The 13 winners were chosen because they put “sustainability, innovation and social purpose at the heart of their business model,” according to the BFTT.
English has long been a standard bearer for sustainable practices in fashion. Last month she showed her spring 2022 collection in a series of installations called “An Alternative Route.” She shared her research from the past year, including investigations into plant dye, regenerative agriculture, carbon sequestration and reusing textile “waste.”
“We asked ourselves: how can we put more back in than we take out of our natural systems with our design process?” said the designer, whose collection included shirts made with lace offcuts from British wedding shops.
Last year, during the COVID-19 pandemic, English joined with fellow London designers Holly Fulton, Bethany Williams and Cozette McCreery to form the Emergency Designer Network, which helped to provide medical stocks of garments such as scrubs, masks and gowns to hospitals.
Other businesses to receive the latest round of funding include Project Plan B, which uses recycled yarns to create long-lasting garments that can themselves be recycled; PlanetCare, which creates washing machine filters that trap microfibers and prevent them from being released into the environment, and Virusatic, which makes antiviral face shields.
Nikki Matthews, creative research and development program manager, said the funding “will provide participants with multidisciplinary and multisector expertise to accelerate the innovation of sustainable business models, processes and products.
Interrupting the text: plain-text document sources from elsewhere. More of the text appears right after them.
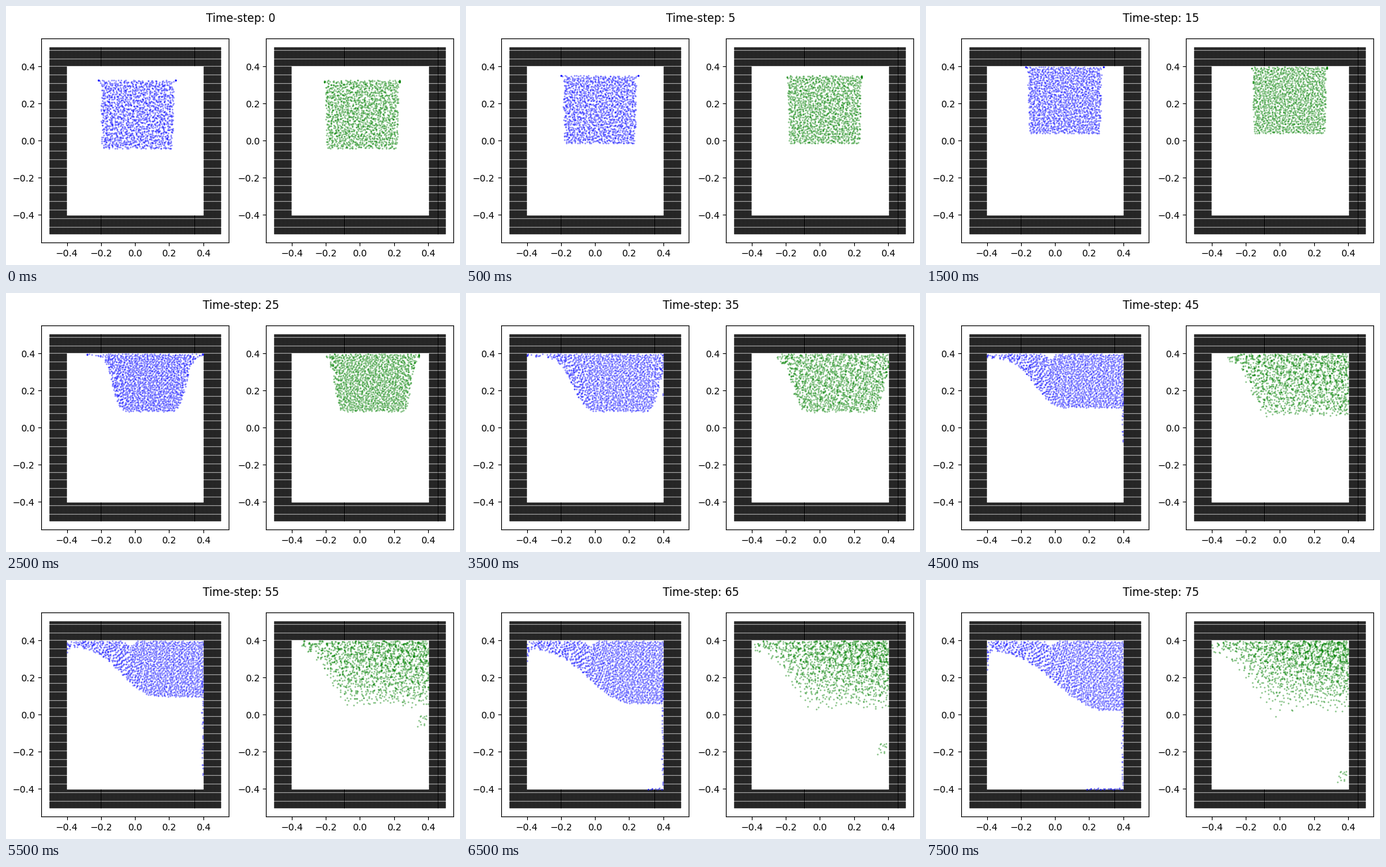
Write a matplotlib script that moves like this. It is 683x391 px and loops after 8 s.

```python
import numpy as np
import matplotlib.pyplot as plt
from matplotlib.animation import FuncAnimation

W, H = 683, 391
STEP, FRAMES = 5, 16
N = 1700

plt.rcParams["font.family"] = "DejaVu Sans"
rng = np.random.default_rng(4)


def since(t, start):
    return max(t - start, 0)


def rise(z):
    return 1 / (1 + np.exp(-np.clip(z, -40, 40)))


class Fluid:
    """A block that drifts up and right, then spreads below the ceiling."""

    def __init__(self, spread, reach, film, jitter):
        self.spread, self.reach, self.film = spread, reach, film
        i = np.arange(1, N + 1)
        self.grid = np.stack([i * .7548776662 % 1, i * .5698402910 % 1])
        self.noise = jitter * rng.normal(size=(2, N))

    def fill(self, t, left, bottom, lift=1, lean=0, dent=0, hang=0):
        soft = .002 + self.spread * since(t, 15)
        soft_r = min(soft, .022)
        right = .224 + .003 * t + .012 * since(t, 31)
        x = np.linspace(max(left - self.reach * soft, -.4),
                        min(right + self.reach * soft_r, .4), 800)
        ceiling = min(.325 + .005 * t, .398)
        top = ceiling - dent * np.exp(-((x + .03) / .025) ** 2)
        depth = (ceiling - bottom) * rise((x - left) / soft) * rise((right - x) / soft_r)
        depth += self.film * since(t, 15) + hang * np.exp(-(x + .4) / .008)
        low = np.minimum(np.maximum(ceiling - depth, bottom), top)

        # Columns take particles in proportion to their height
        u, v = np.clip(self.grid + self.noise * (.3 + .7 * np.exp(-t / 15)), 0, 1)
        share = np.cumsum((top - low + 1e-5) * (1 + lean * x))
        px = np.interp(u, share / share[-1], x)
        a, b = np.interp(px, x, low), np.interp(px, x, top)
        return px, a + v ** lift * (b - a)


def keep_inside(x, y):
    return np.clip(x, -.398, .399), np.clip(y, -.402, .398)


blue_fluid = Fluid(spread=.0019, reach=7, film=.0006, jitter=.012)
green_fluid = Fluid(spread=.0012, reach=3.5, film=.001, jitter=.014)

# Thin stream that runs down the right wall, then along the floor
release = np.linspace(34.4, 80, 70) + rng.normal(0, .5, 70)
stream_x, stream_y = rng.normal(0, .003, (2, 70))
# Loose drops that fall near the right wall
drop_x = rng.uniform(.335, .398, 13)
drop_y = rng.uniform(-.035, .04, 13)


def hover(t):
    """Lower edge of the block until it comes to rest under the ceiling."""
    return -.042 + .0054 * min(t, 24)


def blue_points(t):
    left = -.2 + .0028 * min(t, 23) + .004 * since(t, 42)
    bottom = hover(t) + .002 * np.clip(t - 35, 0, 10) - .0036 * since(t, 52)
    x, y = blue_fluid.fill(t, left, bottom, dent=.03 * rise((t - 41) / 1.5),
                           hang=.0045 * since(t, 45))
    out = release < t
    path = .025 * (t - release[out])
    over = np.maximum(path - .6, 0)
    sx = .396 - .5 * over + stream_x[out]
    sy = np.maximum(.2 - path, -.402 + np.abs(stream_y[out]))
    return keep_inside(np.append(x, sx), np.append(y, sy))


def green_points(t):
    left = -.2 + .0028 * min(t, 20) - .001 * np.clip(t - 20, 0, 30)
    bottom = hover(t) - .0022 * since(t, 36)
    late = since(t, 35)
    x, y = green_fluid.fill(t, left, bottom, lift=1 / (1 + .03 * late), lean=.035 * late)
    # Swirls pull the particles into clumps
    a = .008 * rise((t - 32) / 5)
    x, y = (x + a * np.sin(90 * y + 37 * x) + .6 * a * np.sin(150 * x - 60 * y),
            y + a * np.sin(83 * x - 41 * y) + .6 * a * np.sin(140 * y + 70 * x))
    if t > 35:
        x = np.append(x, drop_x)
        y = np.append(y, .12 - .015 * (t - 45) + drop_y)
    return keep_inside(x, y)


def wall():
    g = np.linspace(-.5, .5, 130)
    x, y = np.meshgrid(g, g)
    edge = np.maximum(abs(x), abs(y)) > .4
    return x[edge], y[edge]


fig = plt.figure(figsize=(W / 100, H / 100), dpi=100, facecolor="white")
title = fig.text(353.2 / W, 1 - 24 / H, "", fontsize=12, ha="center", va="baseline")


def panel(left, color):
    ax = fig.add_axes([left / W, 1 - 357.288 / H, 281.8 / W, 308 / H])
    ax.set(xlim=(-.55, .55), ylim=(-.55, .55))
    ticks = [-.4, -.2, 0, .2, .4]
    ax.set_xticks(ticks)
    ax.set_yticks(ticks)
    ax.plot(*wall(), "+", color="black", ms=1)
    return ax.plot([], [], "+", color=color, ms=1, alpha=.5)[0]


blue = panel(53.23, "blue")
green = panel(391.43, "green")


def draw(i):
    t = i * STEP
    title.set_text(f"Time-step: {t}")
    blue.set_data(*blue_points(t))
    green.set_data(*green_points(t))
    return title, blue, green


anim = FuncAnimation(fig, draw, frames=FRAMES, interval=500, repeat=True,
                     repeat_delay=0, blit=False)
plt.show()
```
From the program’s first cohort funded in 2020, we have seen how (small- to medium-sized enterprises, or SMEs) can be incredibly agile and creative, and the real difference that focused R&D can make to the businesses we work with.”
Professor Jane Harris, BFTT program director, said SMEs “are critical to the economy and critical to the creative sector in particular, making up over 95 percent of creative businesses in the U.K. The BFTT R&D program seeks to highlight the value and impact SMEs can have in our sector and on the economy, when provided with the right type of financial support and research expertise.”
As reported last year, the first cohort to receive R&D funding included Ananas Anam, a company behind the natural textile Piñatex made from pineapple leaf fiber; Doppelhaus, a textile developer using undervalued nonwoven materials, and Elvis & Kresse, an accessories brand using materials, such as old firehoses, that would usually go to the landfill.